● AVAILABLE DATA
Content starts
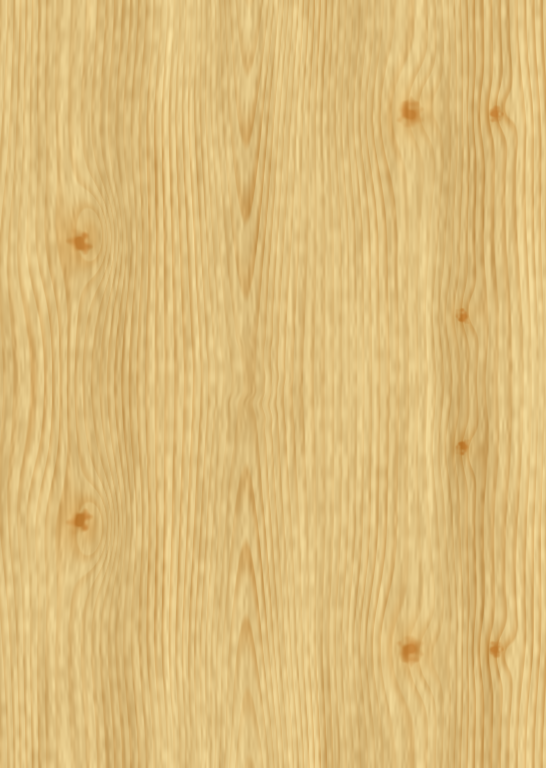
Reproduce this texture procedurally as a Shadertoy shader.

```glsl
#define RINGS 88.0
#define RING_DEPTH 0.42
#define FIBRE_DEPTH 0.55
#define PORE_DEPTH 0.38
#define BAND_DEPTH 0.55
#define MIRROR_Y 0.503
#define ARCH_X 0.326
#define KNOTS 4
#define DARK_WOOD vec3(0.77, 0.63, 0.38)
#define PALE_WOOD vec3(0.95, 0.85, 0.60)
#define RING_TINT vec3(0.02, -0.015, -0.035)
#define KNOT_WOOD vec3(0.76, 0.51, 0.23)

float hash(vec2 p) {
    vec3 q = fract(vec3(p.xyx) * 0.1031);
    q += dot(q, q.yzx + 33.33);
    return fract((q.x + q.y) * q.z);
}

float noise(vec2 p) {
    vec2 cell = floor(p), f = fract(p);
    f = f * f * (3.0 - 2.0 * f);
    return mix(mix(hash(cell), hash(cell + vec2(1, 0)), f.x),
               mix(hash(cell + vec2(0, 1)), hash(cell + vec2(1, 1)), f.x), f.y);
}

float gauss(vec2 d) { return exp(-dot(d, d)); }

// Knots sit at scattered heights, larger ones first
vec3 knotAt(float i) {
    float x = 0.10 + 0.545 * pow(i / 3.0, 0.2);
    float y = 0.23 + 0.145 * cos(1.9 + 3.76 * i);
    return vec3(x, y, 0.017 - 0.007 * step(1.5, i));
}

// Growth field whose level lines are the annual rings
float growth(vec2 p) {
    float v = p.x - ARCH_X;
    float arch = 0.14 * exp(-v * v / 0.006) * sqrt(p.y * p.y + 0.002);
    float g = sqrt(v * v + 0.0004) - arch;
    for (int i = 0; i < KNOTS; i++) {
        vec3 knot = knotAt(float(i));
        vec2 d = (p - knot.xy) / knot.z;
        float side = sign(knot.x - ARCH_X);
        g -= side * 0.7 * d.x * knot.z * gauss(d / vec2(3.0, 5.0));
        g += 1.7 * knot.z * gauss((d - vec2(1.3, 0.6)) / vec2(1.6, 3.2));
    }
    return g;
}

void mainImage(out vec4 fragColor, in vec2 fragCoord) {
    vec2 uv = fragCoord / iResolution.y;
    vec2 p = vec2(uv.x, abs(uv.y - MIRROR_Y));

    // Gentle waviness, with a ripple where the arches meet
    float ripple = gauss((p - vec2(ARCH_X, 0.0)) / vec2(0.05, 0.06));
    p.x += 0.012 * (noise(vec2(uv.x * 9.0, p.y * 6.0)) - 0.5);
    p.x += 0.008 * ripple * (noise(vec2(uv.x * 40.0, uv.y * 55.0)) - 0.5);

    // Broad bands of tone
    float band = 0.65 * noise(vec2(p.x * 13.0 + 3.0, p.y * 1.2))
               + 0.35 * noise(vec2(p.x * 38.0, p.y * 2.0 + 7.0));

    // Annual rings: slow rise, crisp fall
    float phase = growth(p) * RINGS + 2.5 * noise(vec2(p.x * 16.0, p.y * 2.0));
    float s = fract(phase);
    float ring = smoothstep(0.3, 0.82, s) * (1.0 - smoothstep(0.82, 1.0, s));
    ring *= 0.25 + noise(vec2(p.x * 24.0 + 40.0, p.y * 4.0));

    // Fine fibres and short pores
    float fibre = 0.6 * noise(vec2(p.x * 250.0, uv.y * 9.0))
                + 0.4 * noise(vec2(p.x * 130.0 + 50.0, uv.y * 5.0));
    float pore = noise(vec2(p.x * 340.0, uv.y * 65.0));

    float tone = 0.57 + BAND_DEPTH * (band - 0.5) + FIBRE_DEPTH * (fibre - 0.5)
               + PORE_DEPTH * (pore - 0.5) - RING_DEPTH * ring;
    vec3 color = mix(DARK_WOOD, PALE_WOOD, tone) + RING_TINT * ring;

    // Knots: soft halo, ragged core
    for (int i = 0; i < KNOTS; i++) {
        vec3 knot = knotAt(float(i));
        vec2 d = (p - knot.xy) / knot.z;
        float ragged = length(d * vec2(1.1, 0.9))
                     + 0.7 * (noise(d * 2.2 + float(i) * 9.0) - 0.5);
        float core = 1.0 - smoothstep(0.2, 1.15, ragged);
        float halo = gauss(d / vec2(1.7, 2.2));
        color = mix(color, KNOT_WOOD + 0.12 * (fibre - 0.5), 0.8 * core);
        color -= vec3(0.02, 0.05, 0.07) * halo;
    }
    fragColor = vec4(clamp(color, 0.0, 1.0), 1.0);
}
```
Content ends
● WHAT IS EXPECTED
Output every record verbatim, excluding any picture it contains.

● EXERCISE OUTPUT
Reproduce this texture procedurally as a Shadertoy shader.

```glsl
#define RINGS 88.0
#define RING_DEPTH 0.42
#define FIBRE_DEPTH 0.55
#define PORE_DEPTH 0.38
#define BAND_DEPTH 0.55
#define MIRROR_Y 0.503
#define ARCH_X 0.326
#define KNOTS 4
#define DARK_WOOD vec3(0.77, 0.63, 0.38)
#define PALE_WOOD vec3(0.95, 0.85, 0.60)
#define RING_TINT vec3(0.02, -0.015, -0.035)
#define KNOT_WOOD vec3(0.76, 0.51, 0.23)

float hash(vec2 p) {
    vec3 q = fract(vec3(p.xyx) * 0.1031);
    q += dot(q, q.yzx + 33.33);
    return fract((q.x + q.y) * q.z);
}

float noise(vec2 p) {
    vec2 cell = floor(p), f = fract(p);
    f = f * f * (3.0 - 2.0 * f);
    return mix(mix(hash(cell), hash(cell + vec2(1, 0)), f.x),
               mix(hash(cell + vec2(0, 1)), hash(cell + vec2(1, 1)), f.x), f.y);
}

float gauss(vec2 d) { return exp(-dot(d, d)); }

// Knots sit at scattered heights, larger ones first
vec3 knotAt(float i) {
    float x = 0.10 + 0.545 * pow(i / 3.0, 0.2);
    float y = 0.23 + 0.145 * cos(1.9 + 3.76 * i);
    return vec3(x, y, 0.017 - 0.007 * step(1.5, i));
}

// Growth field whose level lines are the annual rings
float growth(vec2 p) {
    float v = p.x - ARCH_X;
    float arch = 0.14 * exp(-v * v / 0.006) * sqrt(p.y * p.y + 0.002);
    float g = sqrt(v * v + 0.0004) - arch;
    for (int i = 0; i < KNOTS; i++) {
        vec3 knot = knotAt(float(i));
        vec2 d = (p - knot.xy) / knot.z;
        float side = sign(knot.x - ARCH_X);
        g -= side * 0.7 * d.x * knot.z * gauss(d / vec2(3.0, 5.0));
        g += 1.7 * knot.z * gauss((d - vec2(1.3, 0.6)) / vec2(1.6, 3.2));
    }
    return g;
}

void mainImage(out vec4 fragColor, in vec2 fragCoord) {
    vec2 uv = fragCoord / iResolution.y;
    vec2 p = vec2(uv.x, abs(uv.y - MIRROR_Y));

    // Gentle waviness, with a ripple where the arches meet
    float ripple = gauss((p - vec2(ARCH_X, 0.0)) / vec2(0.05, 0.06));
    p.x += 0.012 * (noise(vec2(uv.x * 9.0, p.y * 6.0)) - 0.5);
    p.x += 0.008 * ripple * (noise(vec2(uv.x * 40.0, uv.y * 55.0)) - 0.5);

    // Broad bands of tone
    float band = 0.65 * noise(vec2(p.x * 13.0 + 3.0, p.y * 1.2))
               + 0.35 * noise(vec2(p.x * 38.0, p.y * 2.0 + 7.0));

    // Annual rings: slow rise, crisp fall
    float phase = growth(p) * RINGS + 2.5 * noise(vec2(p.x * 16.0, p.y * 2.0));
    float s = fract(phase);
    float ring = smoothstep(0.3, 0.82, s) * (1.0 - smoothstep(0.82, 1.0, s));
    ring *= 0.25 + noise(vec2(p.x * 24.0 + 40.0, p.y * 4.0));

    // Fine fibres and short pores
    float fibre = 0.6 * noise(vec2(p.x * 250.0, uv.y * 9.0))
                + 0.4 * noise(vec2(p.x * 130.0 + 50.0, uv.y * 5.0));
    float pore = noise(vec2(p.x * 340.0, uv.y * 65.0));

    float tone = 0.57 + BAND_DEPTH * (band - 0.5) + FIBRE_DEPTH * (fibre - 0.5)
               + PORE_DEPTH * (pore - 0.5) - RING_DEPTH * ring;
    vec3 color = mix(DARK_WOOD, PALE_WOOD, tone) + RING_TINT * ring;

    // Knots: soft halo, ragged core
    for (int i = 0; i < KNOTS; i++) {
        vec3 knot = knotAt(float(i));
        vec2 d = (p - knot.xy) / knot.z;
        float ragged = length(d * vec2(1.1, 0.9))
                     + 0.7 * (noise(d * 2.2 + float(i) * 9.0) - 0.5);
        float core = 1.0 - smoothstep(0.2, 1.15, ragged);
        float halo = gauss(d / vec2(1.7, 2.2));
        color = mix(color, KNOT_WOOD + 0.12 * (fibre - 0.5), 0.8 * core);
        color -= vec3(0.02, 0.05, 0.07) * halo;
    }
    fragColor = vec4(clamp(color, 0.0, 1.0), 1.0);
}
```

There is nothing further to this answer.